Riigihoidja (officially translated as President-Regent) was the name of the office of the head of state and head of government of Estonia from 3 September 1937 to 24 April 1938. The only person to hold this position was Konstantin Päts, five time former State Elder. His eventual successor ex officio was Johan Laidoner, then Commander-in-Chief.
According to the Constitution of the Republic of Estonia Amendment Act, initiated by the citizens initiative and approved by the people on the referendum on 14, 15 and 16 October 1933, (Riigi Teataja 28 October 1933 No. 86 Article 628) which entered into force on the 100th day after the referendum of 24 January 1934, the Elder of State was the representative of the people who executed the highest administrative power in the State. For governing the State, there was by the Elder of State the Government of the Republic (Section 57) appointed by the Elder of State and chaired by the Prime Minister (Section 64). By the Resolution No. 173 from 12 March 1934 (Riigi Teataja 16 March 1934 No. 22 Art 56), Konstantin Päts extended validity of martial law to the whole territory of state for 6 months, which was later prolonged. During the martial law, the elections of the Elder of State were not organised and Konstantin Päts the Prime Minister acted as the Elder of State.
In accordance with the Period of Transition Act, which was proclaimed on 17 August 1937 by Konstantin Päts as Prime Minister in duties of the Elder of State, and entered into force on 3 September 1937 after publication in the Riigi Teataja (3 September 1937 nr 71 art 598) the Prime Minister continued to fulfil his duties in the official status of the Protector of State in duties of the Elder of State until the new Riigikogu had been convened.
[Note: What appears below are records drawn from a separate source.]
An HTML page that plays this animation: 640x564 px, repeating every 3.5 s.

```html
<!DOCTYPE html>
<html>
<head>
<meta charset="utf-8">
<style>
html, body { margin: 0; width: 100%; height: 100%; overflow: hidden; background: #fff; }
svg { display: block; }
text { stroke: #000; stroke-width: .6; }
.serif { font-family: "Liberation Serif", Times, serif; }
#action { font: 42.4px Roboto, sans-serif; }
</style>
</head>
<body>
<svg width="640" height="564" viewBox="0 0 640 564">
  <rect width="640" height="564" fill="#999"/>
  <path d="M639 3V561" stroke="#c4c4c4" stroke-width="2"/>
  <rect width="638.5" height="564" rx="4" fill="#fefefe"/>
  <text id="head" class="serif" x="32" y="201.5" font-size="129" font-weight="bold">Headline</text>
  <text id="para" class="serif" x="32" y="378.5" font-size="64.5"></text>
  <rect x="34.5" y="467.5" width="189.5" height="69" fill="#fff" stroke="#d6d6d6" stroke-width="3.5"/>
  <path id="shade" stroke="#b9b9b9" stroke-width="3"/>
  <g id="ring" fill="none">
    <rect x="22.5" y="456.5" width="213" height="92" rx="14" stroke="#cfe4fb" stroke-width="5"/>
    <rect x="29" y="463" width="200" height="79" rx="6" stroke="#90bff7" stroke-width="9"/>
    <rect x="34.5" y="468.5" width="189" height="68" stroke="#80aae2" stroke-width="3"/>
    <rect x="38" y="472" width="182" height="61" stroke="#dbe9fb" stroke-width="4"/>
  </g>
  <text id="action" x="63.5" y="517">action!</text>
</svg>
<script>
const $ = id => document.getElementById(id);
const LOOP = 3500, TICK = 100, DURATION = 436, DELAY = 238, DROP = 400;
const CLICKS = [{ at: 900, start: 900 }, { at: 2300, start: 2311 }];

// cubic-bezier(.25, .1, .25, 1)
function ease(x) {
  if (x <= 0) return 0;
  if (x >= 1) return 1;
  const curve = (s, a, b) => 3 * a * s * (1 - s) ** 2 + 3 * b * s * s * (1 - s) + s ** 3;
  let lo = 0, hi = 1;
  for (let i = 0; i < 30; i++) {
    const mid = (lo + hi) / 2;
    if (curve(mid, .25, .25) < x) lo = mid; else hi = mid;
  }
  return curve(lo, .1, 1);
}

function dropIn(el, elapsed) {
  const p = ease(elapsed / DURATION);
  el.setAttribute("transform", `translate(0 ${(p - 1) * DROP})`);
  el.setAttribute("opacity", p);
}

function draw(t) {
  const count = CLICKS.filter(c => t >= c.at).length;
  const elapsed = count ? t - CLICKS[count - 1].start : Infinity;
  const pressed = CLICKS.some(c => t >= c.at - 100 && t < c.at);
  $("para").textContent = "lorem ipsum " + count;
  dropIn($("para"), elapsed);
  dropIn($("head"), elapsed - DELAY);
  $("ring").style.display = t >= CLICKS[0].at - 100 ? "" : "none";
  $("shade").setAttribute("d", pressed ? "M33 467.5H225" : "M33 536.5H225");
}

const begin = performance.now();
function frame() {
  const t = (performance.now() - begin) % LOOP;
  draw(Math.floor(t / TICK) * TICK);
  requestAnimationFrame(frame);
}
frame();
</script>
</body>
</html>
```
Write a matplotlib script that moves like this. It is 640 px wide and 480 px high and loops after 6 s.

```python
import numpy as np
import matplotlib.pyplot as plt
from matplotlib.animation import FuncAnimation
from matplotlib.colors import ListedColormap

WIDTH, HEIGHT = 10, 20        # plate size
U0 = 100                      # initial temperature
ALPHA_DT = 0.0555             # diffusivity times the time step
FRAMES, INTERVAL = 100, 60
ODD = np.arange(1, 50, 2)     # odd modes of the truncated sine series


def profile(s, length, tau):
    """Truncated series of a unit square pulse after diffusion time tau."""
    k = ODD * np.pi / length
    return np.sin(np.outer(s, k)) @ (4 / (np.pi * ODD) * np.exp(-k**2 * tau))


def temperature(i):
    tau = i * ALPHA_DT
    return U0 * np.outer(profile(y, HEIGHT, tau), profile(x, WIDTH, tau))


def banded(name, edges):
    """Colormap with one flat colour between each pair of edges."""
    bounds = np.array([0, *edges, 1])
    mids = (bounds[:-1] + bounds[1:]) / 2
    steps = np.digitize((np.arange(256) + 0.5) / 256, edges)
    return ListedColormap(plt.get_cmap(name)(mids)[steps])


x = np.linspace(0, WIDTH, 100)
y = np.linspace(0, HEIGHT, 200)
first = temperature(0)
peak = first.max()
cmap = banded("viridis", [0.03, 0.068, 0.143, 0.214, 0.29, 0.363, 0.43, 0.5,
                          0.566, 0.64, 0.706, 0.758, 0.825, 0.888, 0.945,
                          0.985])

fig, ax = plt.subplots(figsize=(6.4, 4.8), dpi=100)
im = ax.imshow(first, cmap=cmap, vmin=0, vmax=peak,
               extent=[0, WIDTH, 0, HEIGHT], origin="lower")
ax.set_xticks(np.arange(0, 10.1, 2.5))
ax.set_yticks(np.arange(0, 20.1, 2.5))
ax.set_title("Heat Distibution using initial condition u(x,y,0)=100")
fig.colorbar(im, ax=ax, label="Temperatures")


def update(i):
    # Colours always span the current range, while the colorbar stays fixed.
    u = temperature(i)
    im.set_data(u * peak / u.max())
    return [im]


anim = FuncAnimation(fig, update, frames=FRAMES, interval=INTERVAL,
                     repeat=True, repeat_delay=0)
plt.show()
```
He was also his own successor as first President from 24 April 1938 until 23 July 1940, formally until shortly after Soviet troops had occupied Estonia in June 1940.